The FCC today released an order refining, but largely reaffirming, its earlier decision to allow unlicensed devices to operate in the TV band as long as they do not cause interference to existing users such as TV stations and wireless microphone operators. While many refer to this spectrum as “white spaces” on the theory that it is vacant spectrum located between existing television signals, veterans of the digital television transition question whether white spaces more appropriately fall into the same category of mythical creatures as unicorns.

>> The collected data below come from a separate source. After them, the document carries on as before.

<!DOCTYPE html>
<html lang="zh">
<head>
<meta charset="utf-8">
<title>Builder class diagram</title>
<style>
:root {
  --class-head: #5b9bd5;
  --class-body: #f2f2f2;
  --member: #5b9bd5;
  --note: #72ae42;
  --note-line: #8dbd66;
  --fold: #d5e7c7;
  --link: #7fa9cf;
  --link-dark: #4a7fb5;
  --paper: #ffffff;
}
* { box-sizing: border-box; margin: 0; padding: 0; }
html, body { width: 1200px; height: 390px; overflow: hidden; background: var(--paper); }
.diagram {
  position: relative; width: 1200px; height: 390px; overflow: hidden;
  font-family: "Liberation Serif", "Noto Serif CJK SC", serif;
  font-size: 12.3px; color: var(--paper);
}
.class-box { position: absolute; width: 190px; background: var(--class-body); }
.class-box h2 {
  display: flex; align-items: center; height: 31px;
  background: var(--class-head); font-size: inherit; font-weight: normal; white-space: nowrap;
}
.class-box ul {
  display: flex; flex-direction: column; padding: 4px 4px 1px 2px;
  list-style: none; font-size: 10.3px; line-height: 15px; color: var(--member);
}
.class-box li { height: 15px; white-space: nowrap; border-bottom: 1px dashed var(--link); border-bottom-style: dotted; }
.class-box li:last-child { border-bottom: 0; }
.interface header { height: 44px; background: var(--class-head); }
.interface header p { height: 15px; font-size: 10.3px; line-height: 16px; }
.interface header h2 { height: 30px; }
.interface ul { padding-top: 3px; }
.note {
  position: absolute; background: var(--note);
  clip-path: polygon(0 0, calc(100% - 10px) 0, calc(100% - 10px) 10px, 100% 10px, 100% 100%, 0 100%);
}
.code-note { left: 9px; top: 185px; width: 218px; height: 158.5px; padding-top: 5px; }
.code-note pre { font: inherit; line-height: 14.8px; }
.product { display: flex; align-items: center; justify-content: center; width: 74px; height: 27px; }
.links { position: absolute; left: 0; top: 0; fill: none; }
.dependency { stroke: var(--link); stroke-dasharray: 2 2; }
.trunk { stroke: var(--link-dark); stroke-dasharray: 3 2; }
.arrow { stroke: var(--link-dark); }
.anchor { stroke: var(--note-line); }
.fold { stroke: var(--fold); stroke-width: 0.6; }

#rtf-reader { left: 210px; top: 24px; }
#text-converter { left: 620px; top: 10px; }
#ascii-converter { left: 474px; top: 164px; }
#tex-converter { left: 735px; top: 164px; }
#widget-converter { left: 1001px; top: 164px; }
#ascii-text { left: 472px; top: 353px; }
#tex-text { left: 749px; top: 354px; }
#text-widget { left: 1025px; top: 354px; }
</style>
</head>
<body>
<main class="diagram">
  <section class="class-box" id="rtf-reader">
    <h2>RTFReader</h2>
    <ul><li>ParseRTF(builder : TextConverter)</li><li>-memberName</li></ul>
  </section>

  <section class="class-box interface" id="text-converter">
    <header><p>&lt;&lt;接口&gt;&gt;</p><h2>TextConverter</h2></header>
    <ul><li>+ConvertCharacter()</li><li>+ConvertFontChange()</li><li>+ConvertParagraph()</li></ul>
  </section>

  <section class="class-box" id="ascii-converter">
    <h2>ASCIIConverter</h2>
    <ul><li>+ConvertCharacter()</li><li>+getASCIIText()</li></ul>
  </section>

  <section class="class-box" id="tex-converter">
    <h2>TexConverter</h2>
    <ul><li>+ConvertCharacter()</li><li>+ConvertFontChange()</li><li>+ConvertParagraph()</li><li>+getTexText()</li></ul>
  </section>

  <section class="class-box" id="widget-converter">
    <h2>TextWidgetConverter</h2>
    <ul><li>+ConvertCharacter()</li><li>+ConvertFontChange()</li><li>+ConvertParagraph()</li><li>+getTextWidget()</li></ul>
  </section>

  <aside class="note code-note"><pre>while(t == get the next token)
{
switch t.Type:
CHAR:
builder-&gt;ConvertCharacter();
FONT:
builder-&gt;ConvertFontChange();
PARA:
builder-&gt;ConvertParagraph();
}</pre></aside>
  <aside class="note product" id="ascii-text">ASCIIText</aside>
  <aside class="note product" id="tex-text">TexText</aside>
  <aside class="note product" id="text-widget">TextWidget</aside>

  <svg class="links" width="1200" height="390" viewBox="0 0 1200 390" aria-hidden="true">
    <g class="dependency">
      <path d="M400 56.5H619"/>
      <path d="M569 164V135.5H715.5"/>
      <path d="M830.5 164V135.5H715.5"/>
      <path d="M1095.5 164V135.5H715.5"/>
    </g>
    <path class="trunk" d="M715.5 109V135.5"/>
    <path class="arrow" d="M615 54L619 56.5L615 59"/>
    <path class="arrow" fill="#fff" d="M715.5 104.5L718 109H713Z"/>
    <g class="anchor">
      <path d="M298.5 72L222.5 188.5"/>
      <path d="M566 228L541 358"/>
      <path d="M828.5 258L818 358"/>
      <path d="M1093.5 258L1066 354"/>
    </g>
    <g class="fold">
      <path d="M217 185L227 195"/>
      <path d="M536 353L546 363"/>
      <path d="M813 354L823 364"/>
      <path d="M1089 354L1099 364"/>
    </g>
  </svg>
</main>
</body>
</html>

The digital transition’s compression of television stations that previously occupied Channels 2-69 nationwide into Channels 2-51 took a miraculous feat of engineering (and the displacement of a lot of LPTV stations). Many stations had to be wedged into the shrunken TV band with a shoehorn, which, at least in urban areas, left very little free spectrum. While the phrase “white spaces” evokes a mental image of vast open prairies, the densely populated areas that are the target markets for manufacturers of unlicensed equipment are already spectrum congested, and are more likely to offer “white spots” or “white specks” than white spaces. The benefit of the Commission’s order will likely be greater in rural areas, where spectrum congestion is not an issue even after the digital transition.
As long as the FCC lives up to the Prime Directive of not causing interference to existing inhabitants of the TV band, the benefits of better utilization of spectrum are hard to dispute. Broadcasters understand as well as anyone the challenge of eking out every last ounce of potential from spectrum. However, broadcasters are understandably concerned with a significant change made by the FCC in today’s order — the elimination of the FCC’s requirement that white spaces devices be able to sense local signals and avoid causing interference to them. By eliminating that requirement, the FCC removed the “safety valve” it had installed in its original plan. Instead, the FCC is placing its faith entirely in the creation of one or more privately-created and run databases of existing spectrum users that unlicensed devices will consult before selecting a frequency on which to operate.
Many in the broadcast industry have been strong proponents of requiring unlicensed devices to have “sensing” capability rather than relying solely on a national database of existing signals. “System redundancy” is an important feature in designing reliable communications systems, and removing that redundancy inevitably makes for a less reliable system. As the FCC has noted, eliminating the “sensing” requirement will reduce the cost of unlicensed devices, but as we discovered in the recent Gulf oil spill, short term decisions to reduce costs by reducing safety margins can have far greater and more expensive long term consequences.
While lacking any backup protection, a spectrum database could be a workable solution if properly implemented. However, the challenges of implementation are immense. Ensuring the accuracy of the database itself will be a challenge given constantly changing spectrum use by new and existing operators. Also, signals propagate differently depending on frequency, what part of the country you are in, local terrain, and various other factors, making the database either incredibly complex, or inadequate to address real world circumstances.
Viewers of TV stations in Fresno, whose real world signals extend far beyond their predicted contours because of terrain effect, will suddenly be subject to interference from unlicensed devices. In addition, you have to think that users of those unlicensed devices aren’t going to be too happy when their wireless network won’t function because (unknown to them) it is receiving interference from a TV signal that the database swears isn’t there.
Because of these and many other issues, the FCC needs to keep an open mind as it implements its proposed use of white spaces. A well-performing database that keeps licensed and unlicensed operators adequately separated is in everyone’s interest. If some of the FCC’s initial conclusions need to be rethought in order to accomplish that, those discussions will be healthy ones.
Equally important is ensuring that equipment manufacturers fastidiously comply with the FCC’s interference protocols. Broadcasters are rightly concerned that non-compliant or just poorly designed and manufactured unlicensed devices can cause immense damage, and the FCC lacks the tools to put the genie back in the bottle should that occur. Fining such manufacturers after the fact won’t help much if millions of interference-inducing devices are already out there interfering with the public’s ability to watch TV, listen to a sermon, or attend a Broadway show. As the FCC proceeds down this path, getting it right is going to be far more difficult than just getting it done.